Murphy, a fluent German speaker, arrived with his wife Tammy and their four children to take up the key diplomatic post. Originally nominated on July 9 by Obama, Murphy was confirmed by the US Senate on August 7 and sworn in five days later.
On his arrival, Murphy expressed his intention to serve in the role with “boundless enthusiasm.” He spoke of the importance of Germany's relationship with the United States, describing it as “amongst the most important global alliances of the last 60 years.”
“History must act as an ever-present signpost,” Murphy said. “But it is the responsibility of this generation to give the partnership between Germany and the United States its magic in the twenty-first century.”
Murphy, who holds a degree in economics from Harvard University and an MBA from the Wharton School at the University of Pennsylvania, worked for US bank Goldman Sachs for 23 years. During this time, he spent four years between 1993 and 1997 at their Frankfurt office. After his departure from the bank, Murphy worked as National Finance Chair for the US Democratic Party.

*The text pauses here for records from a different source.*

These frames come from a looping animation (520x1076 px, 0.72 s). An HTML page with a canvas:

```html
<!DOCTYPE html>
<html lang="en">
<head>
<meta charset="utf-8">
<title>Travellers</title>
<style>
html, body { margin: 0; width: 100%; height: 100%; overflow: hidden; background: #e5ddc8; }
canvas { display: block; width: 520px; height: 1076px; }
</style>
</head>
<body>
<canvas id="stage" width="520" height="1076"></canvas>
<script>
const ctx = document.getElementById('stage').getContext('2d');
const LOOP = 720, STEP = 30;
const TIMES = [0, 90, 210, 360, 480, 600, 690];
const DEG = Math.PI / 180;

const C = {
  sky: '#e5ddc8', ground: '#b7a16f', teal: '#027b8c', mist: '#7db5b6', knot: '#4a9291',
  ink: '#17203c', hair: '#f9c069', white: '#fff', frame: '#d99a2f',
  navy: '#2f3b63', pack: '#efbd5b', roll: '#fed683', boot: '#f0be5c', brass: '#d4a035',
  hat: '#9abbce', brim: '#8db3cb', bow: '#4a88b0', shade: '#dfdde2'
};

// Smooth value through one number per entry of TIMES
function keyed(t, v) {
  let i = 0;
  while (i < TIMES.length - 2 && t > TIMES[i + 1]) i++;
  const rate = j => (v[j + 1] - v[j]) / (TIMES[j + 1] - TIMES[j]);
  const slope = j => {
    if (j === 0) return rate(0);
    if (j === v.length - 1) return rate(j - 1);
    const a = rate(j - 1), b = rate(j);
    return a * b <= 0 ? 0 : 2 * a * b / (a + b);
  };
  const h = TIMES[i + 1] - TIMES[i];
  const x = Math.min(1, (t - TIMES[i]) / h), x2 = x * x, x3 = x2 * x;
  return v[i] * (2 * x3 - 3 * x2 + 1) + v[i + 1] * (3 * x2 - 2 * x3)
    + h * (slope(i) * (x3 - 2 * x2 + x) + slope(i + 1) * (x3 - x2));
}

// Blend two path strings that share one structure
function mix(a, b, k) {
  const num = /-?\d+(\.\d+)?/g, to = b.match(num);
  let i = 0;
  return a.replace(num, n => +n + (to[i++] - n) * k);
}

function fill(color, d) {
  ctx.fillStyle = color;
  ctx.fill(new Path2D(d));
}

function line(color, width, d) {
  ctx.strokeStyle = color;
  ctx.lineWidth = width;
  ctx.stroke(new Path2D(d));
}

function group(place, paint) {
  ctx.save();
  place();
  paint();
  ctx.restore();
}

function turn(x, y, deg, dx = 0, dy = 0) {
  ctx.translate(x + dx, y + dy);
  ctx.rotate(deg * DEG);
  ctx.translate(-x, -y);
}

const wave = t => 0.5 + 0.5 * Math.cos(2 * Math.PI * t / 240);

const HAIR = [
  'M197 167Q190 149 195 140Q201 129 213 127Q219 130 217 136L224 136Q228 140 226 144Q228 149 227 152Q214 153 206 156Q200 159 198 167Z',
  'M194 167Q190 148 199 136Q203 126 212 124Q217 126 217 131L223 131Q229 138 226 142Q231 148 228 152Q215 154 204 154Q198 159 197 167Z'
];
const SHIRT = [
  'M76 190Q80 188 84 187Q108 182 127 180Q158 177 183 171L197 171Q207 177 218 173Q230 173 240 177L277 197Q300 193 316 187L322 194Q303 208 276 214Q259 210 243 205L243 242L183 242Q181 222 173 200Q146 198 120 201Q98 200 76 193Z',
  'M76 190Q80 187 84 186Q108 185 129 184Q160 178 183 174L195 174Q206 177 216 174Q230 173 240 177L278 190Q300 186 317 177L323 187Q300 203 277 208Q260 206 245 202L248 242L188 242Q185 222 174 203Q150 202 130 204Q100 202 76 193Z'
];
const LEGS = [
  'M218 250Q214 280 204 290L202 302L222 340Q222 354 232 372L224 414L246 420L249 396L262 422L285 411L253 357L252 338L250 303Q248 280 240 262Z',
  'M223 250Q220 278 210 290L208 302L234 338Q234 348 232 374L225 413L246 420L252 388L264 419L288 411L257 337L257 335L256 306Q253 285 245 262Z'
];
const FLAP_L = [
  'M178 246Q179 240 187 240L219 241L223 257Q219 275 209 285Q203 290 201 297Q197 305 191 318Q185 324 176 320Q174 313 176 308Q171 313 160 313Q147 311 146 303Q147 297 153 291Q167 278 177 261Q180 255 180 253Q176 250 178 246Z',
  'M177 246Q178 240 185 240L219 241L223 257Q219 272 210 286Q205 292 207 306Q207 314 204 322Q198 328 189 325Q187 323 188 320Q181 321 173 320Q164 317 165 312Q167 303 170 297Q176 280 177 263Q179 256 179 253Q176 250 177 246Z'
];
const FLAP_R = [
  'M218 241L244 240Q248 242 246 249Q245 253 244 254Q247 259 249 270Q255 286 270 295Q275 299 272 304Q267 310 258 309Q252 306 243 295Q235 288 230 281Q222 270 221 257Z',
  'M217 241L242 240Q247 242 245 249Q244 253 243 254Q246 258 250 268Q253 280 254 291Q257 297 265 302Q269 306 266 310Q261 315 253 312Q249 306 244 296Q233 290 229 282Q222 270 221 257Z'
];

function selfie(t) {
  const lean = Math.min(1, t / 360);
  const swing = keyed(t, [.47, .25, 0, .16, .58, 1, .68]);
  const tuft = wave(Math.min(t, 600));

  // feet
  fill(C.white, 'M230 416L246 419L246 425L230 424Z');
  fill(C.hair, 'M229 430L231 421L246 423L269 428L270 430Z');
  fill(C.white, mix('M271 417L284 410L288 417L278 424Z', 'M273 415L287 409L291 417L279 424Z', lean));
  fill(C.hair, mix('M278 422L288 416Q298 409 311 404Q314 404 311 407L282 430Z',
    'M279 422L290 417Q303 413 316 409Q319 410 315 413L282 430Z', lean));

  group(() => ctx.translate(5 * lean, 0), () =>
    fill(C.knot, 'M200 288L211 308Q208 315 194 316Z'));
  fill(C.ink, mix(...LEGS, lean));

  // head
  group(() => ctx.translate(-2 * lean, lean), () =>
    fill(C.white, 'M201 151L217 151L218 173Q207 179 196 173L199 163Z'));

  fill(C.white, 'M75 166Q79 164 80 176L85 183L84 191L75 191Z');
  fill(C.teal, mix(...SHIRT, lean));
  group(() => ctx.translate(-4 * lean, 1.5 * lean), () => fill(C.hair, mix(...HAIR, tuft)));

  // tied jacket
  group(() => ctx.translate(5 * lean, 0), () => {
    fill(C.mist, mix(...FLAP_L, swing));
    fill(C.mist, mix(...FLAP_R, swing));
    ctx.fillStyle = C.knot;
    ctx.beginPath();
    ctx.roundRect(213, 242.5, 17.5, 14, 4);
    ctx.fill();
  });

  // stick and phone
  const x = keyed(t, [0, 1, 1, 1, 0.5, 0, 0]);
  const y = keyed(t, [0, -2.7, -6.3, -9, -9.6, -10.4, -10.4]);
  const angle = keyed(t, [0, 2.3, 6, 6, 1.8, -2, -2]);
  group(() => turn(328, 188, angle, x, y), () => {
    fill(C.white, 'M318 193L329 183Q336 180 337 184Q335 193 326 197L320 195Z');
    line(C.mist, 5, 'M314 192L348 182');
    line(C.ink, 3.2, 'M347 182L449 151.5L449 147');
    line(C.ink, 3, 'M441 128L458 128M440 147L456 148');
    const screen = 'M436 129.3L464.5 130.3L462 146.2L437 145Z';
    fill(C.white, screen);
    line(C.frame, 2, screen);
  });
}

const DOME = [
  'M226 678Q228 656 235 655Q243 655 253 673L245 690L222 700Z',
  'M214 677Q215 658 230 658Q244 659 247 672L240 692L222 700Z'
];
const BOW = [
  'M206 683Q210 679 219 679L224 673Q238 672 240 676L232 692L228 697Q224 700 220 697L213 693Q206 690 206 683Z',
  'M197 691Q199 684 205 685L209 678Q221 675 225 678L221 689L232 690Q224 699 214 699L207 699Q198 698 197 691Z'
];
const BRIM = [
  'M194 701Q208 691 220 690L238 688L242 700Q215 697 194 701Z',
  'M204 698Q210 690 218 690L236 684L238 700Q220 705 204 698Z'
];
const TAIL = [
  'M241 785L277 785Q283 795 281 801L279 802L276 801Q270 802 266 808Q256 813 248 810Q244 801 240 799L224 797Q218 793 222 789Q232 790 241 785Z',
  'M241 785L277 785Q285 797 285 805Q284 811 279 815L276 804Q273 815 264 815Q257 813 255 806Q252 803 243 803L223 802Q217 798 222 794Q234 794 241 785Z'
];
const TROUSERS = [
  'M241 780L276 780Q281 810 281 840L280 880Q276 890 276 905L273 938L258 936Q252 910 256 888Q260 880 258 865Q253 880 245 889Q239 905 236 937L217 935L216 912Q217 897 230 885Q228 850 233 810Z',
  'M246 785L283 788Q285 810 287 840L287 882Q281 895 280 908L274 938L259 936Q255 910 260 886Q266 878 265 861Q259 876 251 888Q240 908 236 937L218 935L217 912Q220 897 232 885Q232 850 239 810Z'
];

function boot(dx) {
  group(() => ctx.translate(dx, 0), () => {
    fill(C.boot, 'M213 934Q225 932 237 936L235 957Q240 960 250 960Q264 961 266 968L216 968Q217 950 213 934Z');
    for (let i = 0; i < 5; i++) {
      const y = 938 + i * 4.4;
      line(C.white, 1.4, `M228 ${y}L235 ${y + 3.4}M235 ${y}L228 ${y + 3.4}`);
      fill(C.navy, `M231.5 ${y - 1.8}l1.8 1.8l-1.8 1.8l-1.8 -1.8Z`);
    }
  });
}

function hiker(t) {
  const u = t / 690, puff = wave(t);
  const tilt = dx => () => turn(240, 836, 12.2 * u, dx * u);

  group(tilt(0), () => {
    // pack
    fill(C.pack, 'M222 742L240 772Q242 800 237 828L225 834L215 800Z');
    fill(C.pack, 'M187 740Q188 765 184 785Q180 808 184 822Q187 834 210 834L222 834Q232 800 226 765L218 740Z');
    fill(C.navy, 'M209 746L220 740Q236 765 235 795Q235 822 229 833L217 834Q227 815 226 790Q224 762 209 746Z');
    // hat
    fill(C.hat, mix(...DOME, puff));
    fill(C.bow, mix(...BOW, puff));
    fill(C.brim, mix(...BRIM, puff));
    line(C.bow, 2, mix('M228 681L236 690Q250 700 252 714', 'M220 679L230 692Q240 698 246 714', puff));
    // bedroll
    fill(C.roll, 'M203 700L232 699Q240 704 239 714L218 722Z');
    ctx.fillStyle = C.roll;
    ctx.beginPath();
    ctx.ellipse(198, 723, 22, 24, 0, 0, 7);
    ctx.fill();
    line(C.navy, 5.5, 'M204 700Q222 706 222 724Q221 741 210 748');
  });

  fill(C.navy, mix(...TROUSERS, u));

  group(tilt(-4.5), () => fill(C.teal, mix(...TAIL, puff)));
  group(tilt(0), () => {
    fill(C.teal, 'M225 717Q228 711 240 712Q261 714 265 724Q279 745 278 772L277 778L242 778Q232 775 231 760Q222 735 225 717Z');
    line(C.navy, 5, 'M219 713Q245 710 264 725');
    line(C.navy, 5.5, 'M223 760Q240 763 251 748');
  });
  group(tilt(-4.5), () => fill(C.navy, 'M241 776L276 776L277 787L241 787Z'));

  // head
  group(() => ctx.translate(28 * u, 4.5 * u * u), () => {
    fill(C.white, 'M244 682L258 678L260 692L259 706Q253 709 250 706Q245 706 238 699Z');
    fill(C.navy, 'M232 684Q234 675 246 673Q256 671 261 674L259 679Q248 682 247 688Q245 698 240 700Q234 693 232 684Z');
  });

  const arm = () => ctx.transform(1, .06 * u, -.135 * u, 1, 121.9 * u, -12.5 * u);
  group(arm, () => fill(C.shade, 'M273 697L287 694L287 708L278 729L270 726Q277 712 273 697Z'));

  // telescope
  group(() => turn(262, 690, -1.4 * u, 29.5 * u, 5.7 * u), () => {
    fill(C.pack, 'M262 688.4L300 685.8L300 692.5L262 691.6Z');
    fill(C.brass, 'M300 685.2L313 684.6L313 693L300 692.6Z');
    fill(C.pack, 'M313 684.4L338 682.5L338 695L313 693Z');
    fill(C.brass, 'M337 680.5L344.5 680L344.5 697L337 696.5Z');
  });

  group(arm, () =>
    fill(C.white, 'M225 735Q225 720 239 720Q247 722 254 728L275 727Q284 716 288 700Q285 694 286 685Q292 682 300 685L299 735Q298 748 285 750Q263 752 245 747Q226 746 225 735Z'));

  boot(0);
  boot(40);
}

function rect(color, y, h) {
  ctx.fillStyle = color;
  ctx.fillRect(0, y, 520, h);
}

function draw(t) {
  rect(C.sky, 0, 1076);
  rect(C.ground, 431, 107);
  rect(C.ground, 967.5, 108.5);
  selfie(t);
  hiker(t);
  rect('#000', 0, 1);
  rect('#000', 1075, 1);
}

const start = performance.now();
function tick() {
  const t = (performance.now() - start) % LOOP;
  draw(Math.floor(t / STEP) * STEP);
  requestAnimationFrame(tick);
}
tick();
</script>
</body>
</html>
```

Murphy takes the post after the 2008 departure of William R. Timken, who had held the position since 2005. German officials are privately hoping Murphy's familiarity with the country will ease Berlin's ties to Washington after hosting two US ambassadors with little knowledge of Germany.